in East Africa (particularly in Uganda and Rwanda) in the light of revivals in East Asia (particularly China and Korea). Evangelical revival movements in Africa and Asia can sometimes be portrayed as little more than clones of an Anglo-American phenomenon (in this case a tradition going back to the

In: Ecumenism and Independency in World Christianity
Author: Kevin Ward

in East Africa (particularly in Uganda and Rwanda) in the light of revivals in East Asia (particularly China and Korea). Evangelical revival movements in Africa and Asia can sometimes be portrayed as little more than clones of an Anglo-American phenomenon (in this case a tradition going back to the

In: Ecumenism and Independency in World Christianity

between the Banias of Diu and of Mozambique, and, lastly, the adaptation of their experience and commercial techniques to the East African coast. As we know, historiography has long recognized the strategic importance of Diu and the experience of the Banias—Hindus and Jains—who from very ancient times

In: Asian Review of World Histories

discussing their photographic collections (please see Table 1). These individuals were part of the South Asian diaspora to East Africa whose ancestors travelled from India via the Indian Ocean trade routes, and for the most part from the nineteenth century onward. Table 1 First-hand accounts from

Open Access
In: Journal of Material Cultures in the Muslim World
Author: Pedro Pombo

acutely understand. While commenting on the education system, the governor complained of the absence of an English-medium school because “the future of all the youth of Diu is in the British India or in East Africa … the poor sons of Diu live an ignorant life, miserable and full of privations before

In: Asian Review of World Histories

important networks of people and trade extending not only inland but also across the Indian Ocean (especially toward the Persian Gulf and East Africa). In fact, Diu was the setting for a number of highly significant episodes in the history of South Asia, including the Zoroastrian migration to the region (in

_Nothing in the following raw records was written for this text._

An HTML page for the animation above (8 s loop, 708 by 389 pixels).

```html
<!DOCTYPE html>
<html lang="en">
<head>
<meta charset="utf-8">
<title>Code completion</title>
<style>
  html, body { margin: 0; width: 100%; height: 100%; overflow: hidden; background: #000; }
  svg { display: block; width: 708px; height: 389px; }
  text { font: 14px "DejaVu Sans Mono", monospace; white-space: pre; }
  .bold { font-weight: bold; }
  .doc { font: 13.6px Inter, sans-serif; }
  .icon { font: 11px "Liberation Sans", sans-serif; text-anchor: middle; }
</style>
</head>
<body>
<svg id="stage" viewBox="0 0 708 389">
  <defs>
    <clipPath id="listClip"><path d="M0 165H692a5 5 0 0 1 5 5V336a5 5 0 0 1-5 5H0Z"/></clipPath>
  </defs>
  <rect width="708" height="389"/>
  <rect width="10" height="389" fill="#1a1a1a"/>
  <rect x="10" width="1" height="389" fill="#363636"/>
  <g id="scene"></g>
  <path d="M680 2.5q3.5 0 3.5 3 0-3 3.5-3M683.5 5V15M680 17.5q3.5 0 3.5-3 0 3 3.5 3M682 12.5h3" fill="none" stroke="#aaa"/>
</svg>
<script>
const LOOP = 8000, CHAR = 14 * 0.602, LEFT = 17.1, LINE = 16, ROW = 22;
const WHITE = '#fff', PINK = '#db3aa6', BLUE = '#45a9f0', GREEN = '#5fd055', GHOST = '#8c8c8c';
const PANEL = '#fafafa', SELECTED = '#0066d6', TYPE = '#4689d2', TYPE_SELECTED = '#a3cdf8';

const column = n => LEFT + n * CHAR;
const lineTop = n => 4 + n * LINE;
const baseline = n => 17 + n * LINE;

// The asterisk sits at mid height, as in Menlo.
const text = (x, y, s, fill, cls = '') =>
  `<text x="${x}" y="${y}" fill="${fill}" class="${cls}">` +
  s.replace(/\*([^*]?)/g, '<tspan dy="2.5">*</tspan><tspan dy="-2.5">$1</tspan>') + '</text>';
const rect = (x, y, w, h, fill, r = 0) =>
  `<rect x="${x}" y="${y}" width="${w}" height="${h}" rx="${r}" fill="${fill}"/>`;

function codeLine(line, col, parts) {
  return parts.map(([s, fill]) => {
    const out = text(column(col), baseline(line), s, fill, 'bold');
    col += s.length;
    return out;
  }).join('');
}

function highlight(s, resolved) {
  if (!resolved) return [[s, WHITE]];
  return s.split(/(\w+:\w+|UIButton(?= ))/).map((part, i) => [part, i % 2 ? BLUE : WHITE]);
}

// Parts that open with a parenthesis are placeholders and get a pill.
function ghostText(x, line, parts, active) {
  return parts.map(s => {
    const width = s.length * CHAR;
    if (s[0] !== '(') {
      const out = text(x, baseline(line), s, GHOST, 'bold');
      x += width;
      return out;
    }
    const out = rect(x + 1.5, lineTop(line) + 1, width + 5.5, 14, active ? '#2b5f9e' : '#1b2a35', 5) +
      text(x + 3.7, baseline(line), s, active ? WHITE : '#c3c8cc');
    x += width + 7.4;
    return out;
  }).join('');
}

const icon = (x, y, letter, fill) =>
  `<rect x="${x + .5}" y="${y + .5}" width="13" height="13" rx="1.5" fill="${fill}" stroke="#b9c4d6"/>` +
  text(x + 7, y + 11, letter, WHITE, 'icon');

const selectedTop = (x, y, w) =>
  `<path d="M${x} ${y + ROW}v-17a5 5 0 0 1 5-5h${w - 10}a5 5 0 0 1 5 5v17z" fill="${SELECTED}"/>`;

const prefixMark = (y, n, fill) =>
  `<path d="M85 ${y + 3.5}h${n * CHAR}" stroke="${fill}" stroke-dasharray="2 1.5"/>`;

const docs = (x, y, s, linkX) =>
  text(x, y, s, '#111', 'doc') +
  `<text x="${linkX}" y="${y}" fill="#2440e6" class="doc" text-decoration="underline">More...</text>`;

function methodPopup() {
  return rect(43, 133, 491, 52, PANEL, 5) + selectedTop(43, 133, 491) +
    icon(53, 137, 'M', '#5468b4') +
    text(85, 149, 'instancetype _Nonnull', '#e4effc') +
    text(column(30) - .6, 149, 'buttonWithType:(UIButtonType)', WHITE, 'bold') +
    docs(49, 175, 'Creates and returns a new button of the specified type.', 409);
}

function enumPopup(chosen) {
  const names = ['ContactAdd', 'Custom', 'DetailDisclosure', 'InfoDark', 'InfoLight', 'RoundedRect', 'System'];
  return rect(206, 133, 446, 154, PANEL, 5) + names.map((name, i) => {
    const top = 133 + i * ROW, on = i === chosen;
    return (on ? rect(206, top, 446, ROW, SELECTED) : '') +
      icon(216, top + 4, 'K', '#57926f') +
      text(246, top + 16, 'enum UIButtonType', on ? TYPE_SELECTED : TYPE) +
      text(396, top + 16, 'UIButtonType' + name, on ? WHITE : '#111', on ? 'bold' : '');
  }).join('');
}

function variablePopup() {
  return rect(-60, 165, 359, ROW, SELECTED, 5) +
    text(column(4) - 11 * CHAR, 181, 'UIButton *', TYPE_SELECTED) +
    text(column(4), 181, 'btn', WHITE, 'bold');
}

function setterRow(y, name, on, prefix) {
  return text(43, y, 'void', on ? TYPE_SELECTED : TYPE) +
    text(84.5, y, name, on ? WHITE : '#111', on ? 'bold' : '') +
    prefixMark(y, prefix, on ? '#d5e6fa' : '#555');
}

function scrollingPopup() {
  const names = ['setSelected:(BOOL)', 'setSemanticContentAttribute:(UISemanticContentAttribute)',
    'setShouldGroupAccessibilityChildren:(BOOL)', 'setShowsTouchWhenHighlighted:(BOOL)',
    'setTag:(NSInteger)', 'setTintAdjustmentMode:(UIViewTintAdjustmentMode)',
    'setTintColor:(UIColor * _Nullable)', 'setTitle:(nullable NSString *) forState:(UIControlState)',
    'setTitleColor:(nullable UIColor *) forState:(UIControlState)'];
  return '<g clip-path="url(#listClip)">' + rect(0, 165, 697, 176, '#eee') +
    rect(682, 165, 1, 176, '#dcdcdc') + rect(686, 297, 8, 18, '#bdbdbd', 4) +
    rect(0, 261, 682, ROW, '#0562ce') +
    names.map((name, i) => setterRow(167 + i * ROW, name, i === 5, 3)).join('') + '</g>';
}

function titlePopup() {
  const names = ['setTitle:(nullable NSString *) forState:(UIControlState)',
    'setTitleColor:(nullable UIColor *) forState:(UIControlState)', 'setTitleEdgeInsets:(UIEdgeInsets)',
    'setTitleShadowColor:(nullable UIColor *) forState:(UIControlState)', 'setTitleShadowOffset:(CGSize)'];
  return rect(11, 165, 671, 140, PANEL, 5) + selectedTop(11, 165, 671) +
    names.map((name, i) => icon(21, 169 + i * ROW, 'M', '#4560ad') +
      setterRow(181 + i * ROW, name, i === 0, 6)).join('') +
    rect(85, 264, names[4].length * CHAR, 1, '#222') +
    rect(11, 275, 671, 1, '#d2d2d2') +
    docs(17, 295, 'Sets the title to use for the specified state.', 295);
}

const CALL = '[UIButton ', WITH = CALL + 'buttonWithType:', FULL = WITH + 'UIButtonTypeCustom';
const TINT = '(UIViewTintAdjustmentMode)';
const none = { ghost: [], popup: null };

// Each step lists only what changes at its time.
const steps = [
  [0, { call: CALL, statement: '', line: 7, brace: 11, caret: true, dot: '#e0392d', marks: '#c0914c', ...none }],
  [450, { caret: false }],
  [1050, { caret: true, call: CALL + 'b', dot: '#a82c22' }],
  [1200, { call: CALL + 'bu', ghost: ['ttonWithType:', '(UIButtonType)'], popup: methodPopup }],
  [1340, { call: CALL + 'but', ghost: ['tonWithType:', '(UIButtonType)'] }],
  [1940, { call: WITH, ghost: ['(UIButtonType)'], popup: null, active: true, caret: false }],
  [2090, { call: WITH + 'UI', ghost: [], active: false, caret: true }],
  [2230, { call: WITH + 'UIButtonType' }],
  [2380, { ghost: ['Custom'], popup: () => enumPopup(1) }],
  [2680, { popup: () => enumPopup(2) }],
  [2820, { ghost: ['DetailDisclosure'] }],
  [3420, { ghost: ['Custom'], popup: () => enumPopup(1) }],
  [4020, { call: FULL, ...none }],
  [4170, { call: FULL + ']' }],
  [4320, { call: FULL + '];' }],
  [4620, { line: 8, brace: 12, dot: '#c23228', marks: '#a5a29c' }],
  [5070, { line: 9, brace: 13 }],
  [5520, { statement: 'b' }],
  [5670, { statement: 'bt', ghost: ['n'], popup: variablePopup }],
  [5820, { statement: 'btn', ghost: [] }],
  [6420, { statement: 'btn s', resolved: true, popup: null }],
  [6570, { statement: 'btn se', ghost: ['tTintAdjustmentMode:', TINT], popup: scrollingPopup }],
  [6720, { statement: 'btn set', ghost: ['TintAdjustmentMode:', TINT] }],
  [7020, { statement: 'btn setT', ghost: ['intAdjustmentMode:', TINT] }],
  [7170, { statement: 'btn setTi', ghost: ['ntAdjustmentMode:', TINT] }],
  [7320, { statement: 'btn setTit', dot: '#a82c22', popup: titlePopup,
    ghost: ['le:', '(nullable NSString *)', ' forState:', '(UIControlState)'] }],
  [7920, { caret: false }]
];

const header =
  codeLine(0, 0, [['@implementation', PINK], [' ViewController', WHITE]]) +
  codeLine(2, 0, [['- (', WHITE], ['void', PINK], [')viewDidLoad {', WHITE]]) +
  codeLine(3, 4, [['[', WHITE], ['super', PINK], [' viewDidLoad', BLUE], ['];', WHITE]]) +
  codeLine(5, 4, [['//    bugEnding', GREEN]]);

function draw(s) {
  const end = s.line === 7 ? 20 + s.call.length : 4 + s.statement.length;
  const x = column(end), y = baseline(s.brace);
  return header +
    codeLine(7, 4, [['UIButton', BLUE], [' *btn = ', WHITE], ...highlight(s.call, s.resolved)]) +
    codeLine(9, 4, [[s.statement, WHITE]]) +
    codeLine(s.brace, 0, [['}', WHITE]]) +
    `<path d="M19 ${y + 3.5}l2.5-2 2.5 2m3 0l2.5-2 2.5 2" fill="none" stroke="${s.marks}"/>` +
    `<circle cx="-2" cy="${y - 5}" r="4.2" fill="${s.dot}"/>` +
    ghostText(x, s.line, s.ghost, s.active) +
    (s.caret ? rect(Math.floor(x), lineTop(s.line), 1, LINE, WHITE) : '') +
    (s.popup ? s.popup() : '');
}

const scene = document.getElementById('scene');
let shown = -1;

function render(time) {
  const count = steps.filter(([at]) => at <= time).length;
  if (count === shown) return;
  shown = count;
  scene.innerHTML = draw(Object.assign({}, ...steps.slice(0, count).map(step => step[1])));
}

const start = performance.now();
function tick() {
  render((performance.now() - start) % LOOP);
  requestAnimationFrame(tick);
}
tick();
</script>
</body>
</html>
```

In: Asian Review of World Histories

of a commercial lexicon used by a variety of merchant communities working within the orbit of the Busaidi empire of Oman was largely in response to an unprecedented volume of financial transactions connecting Asia, East Africa and the Arabian Peninsula. What Bishara does is to a thick and imaginative

In: Asian Review of World Histories

African in the Indian Ocean world should not be seen as an extension of the Atlantic model” (van Kessel 2006:461). … In India, people of African origin coming from different states, mostly in East Africa, at different periods have essentially been classified as slaves , although not all the Africans

In: Asian Review of World Histories
Author: Ewout Frankema

that export slavery, and the violence associated with it, has constrained the growth of West African populations between 1650 and 1850 and those of East African populations especially during the first three quarters of the nineteenth century. At the same time it seems hard to believe that the diffusion

In: Asian Review of World Histories
Author: Wan Ming

Arabian Peninsula, and even East Africa. It is important to note that these places were also within the Indian Ocean. While there has been extensive academic research into China’s relations with Southeast Asia, South Asia, West Asia, and East Africa, the voyages of Zheng He in the Indian Ocean as a

In: China and Asia